==== Data to examine
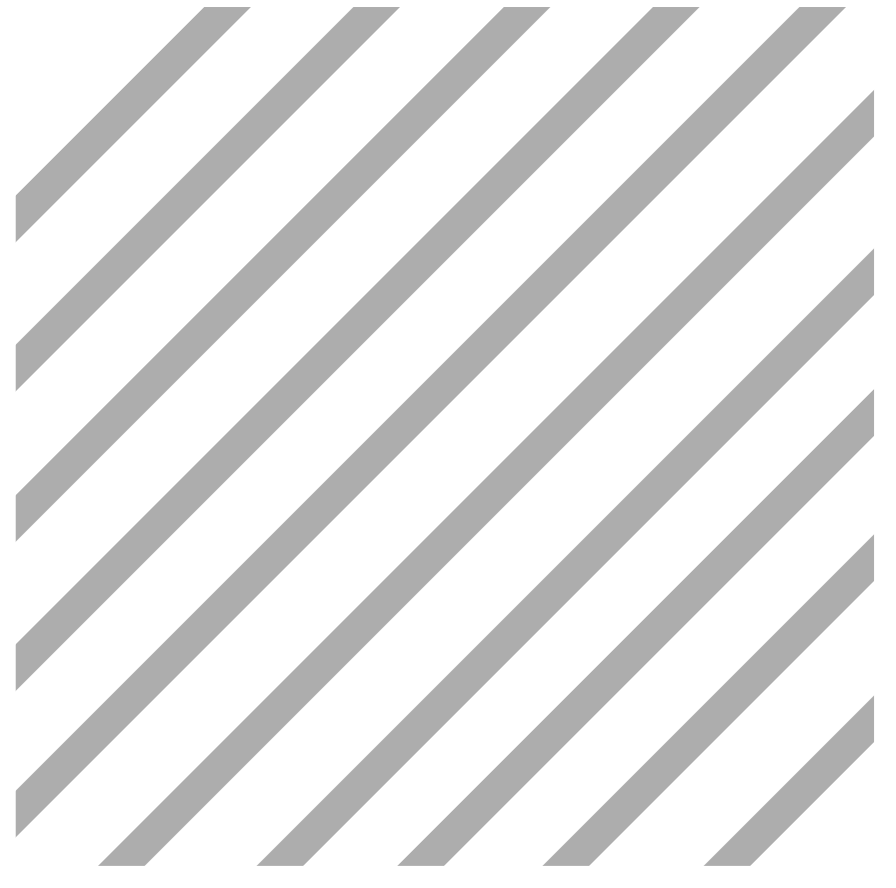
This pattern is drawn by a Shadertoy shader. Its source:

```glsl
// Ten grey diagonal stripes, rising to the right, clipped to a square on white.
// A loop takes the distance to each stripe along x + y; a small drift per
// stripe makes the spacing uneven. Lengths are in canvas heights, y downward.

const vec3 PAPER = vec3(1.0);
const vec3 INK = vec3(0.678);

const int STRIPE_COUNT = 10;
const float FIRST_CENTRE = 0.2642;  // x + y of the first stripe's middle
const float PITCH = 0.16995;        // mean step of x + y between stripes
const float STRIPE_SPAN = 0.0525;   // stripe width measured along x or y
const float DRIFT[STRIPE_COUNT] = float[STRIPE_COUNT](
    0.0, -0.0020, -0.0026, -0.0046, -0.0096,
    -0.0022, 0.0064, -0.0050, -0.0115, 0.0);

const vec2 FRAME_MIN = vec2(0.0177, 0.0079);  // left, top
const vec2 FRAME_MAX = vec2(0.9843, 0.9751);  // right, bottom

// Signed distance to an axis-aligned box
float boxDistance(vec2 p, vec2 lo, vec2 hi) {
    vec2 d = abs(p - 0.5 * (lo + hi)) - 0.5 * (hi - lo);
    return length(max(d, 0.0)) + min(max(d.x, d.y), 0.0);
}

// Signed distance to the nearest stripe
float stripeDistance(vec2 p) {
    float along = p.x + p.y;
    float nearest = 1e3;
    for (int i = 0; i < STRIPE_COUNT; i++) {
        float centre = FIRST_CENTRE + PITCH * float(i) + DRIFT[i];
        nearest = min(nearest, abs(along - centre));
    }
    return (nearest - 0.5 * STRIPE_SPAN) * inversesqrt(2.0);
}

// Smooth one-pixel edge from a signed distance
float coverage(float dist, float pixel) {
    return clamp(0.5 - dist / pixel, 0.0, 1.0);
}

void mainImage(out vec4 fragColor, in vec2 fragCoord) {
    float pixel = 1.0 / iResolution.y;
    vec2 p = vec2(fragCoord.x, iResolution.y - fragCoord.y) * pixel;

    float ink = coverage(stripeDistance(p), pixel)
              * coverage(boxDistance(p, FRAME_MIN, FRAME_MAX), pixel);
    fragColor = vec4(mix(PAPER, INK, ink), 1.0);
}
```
========
==== Data to examine
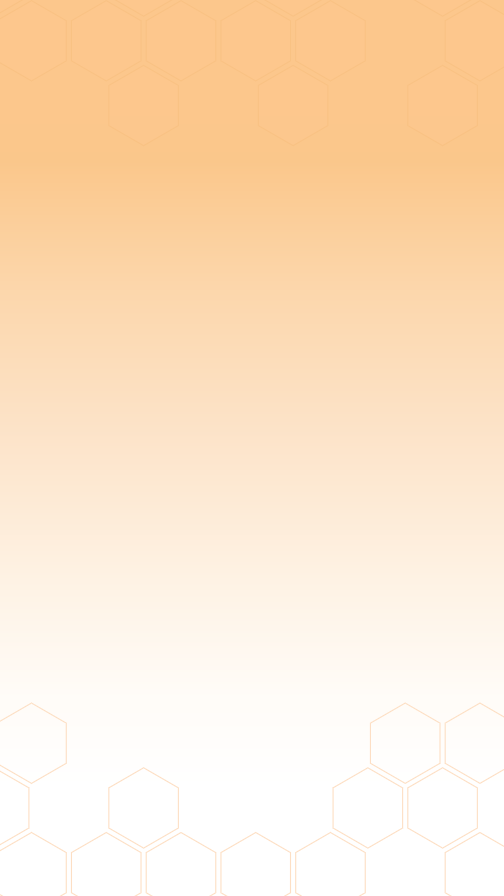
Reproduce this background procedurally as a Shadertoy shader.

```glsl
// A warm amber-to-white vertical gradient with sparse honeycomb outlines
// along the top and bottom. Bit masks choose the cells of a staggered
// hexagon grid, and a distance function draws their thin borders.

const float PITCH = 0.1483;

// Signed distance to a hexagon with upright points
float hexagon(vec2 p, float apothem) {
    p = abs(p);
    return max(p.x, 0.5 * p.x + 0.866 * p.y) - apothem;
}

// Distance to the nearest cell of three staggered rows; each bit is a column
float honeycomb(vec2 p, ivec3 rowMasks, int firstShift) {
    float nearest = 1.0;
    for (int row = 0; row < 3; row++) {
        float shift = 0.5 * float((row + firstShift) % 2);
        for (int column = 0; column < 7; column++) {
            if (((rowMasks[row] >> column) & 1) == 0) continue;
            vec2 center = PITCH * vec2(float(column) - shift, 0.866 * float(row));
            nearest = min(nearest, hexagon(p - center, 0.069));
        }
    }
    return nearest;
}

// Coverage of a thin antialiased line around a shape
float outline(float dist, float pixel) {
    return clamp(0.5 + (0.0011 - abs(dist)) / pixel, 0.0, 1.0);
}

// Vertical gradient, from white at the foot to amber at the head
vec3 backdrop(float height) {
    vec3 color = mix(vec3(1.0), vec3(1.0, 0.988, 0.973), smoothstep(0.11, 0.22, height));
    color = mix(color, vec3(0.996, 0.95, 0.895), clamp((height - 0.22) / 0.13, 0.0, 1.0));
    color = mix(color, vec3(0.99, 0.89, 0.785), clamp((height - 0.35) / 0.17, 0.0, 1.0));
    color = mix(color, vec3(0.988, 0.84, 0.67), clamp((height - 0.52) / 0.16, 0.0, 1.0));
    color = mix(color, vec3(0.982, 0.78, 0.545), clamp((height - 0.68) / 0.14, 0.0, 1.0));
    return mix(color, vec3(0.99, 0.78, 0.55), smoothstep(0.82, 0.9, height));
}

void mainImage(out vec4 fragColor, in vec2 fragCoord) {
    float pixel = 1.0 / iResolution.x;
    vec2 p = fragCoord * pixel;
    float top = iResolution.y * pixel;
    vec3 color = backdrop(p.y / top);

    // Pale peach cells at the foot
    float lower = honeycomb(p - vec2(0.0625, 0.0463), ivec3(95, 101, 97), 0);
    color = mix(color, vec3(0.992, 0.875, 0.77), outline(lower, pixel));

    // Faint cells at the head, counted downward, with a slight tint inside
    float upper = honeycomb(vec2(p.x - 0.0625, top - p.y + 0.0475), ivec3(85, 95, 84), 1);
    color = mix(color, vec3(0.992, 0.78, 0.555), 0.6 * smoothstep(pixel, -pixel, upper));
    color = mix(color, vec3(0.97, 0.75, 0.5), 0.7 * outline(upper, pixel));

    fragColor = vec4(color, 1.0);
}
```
========
**What to do**
Which of the lines above include the word "clamp"? Copy each of them.

**Task solution**
    return clamp(0.5 - dist / pixel, 0.0, 1.0);
    return clamp(0.5 + (0.0011 - abs(dist)) / pixel, 0.0, 1.0);
    color = mix(color, vec3(0.996, 0.95, 0.895), clamp((height - 0.22) / 0.13, 0.0, 1.0));
    color = mix(color, vec3(0.99, 0.89, 0.785), clamp((height - 0.35) / 0.17, 0.0, 1.0));
    color = mix(color, vec3(0.988, 0.84, 0.67), clamp((height - 0.52) / 0.16, 0.0, 1.0));
    color = mix(color, vec3(0.982, 0.78, 0.545), clamp((height - 0.68) / 0.14, 0.0, 1.0));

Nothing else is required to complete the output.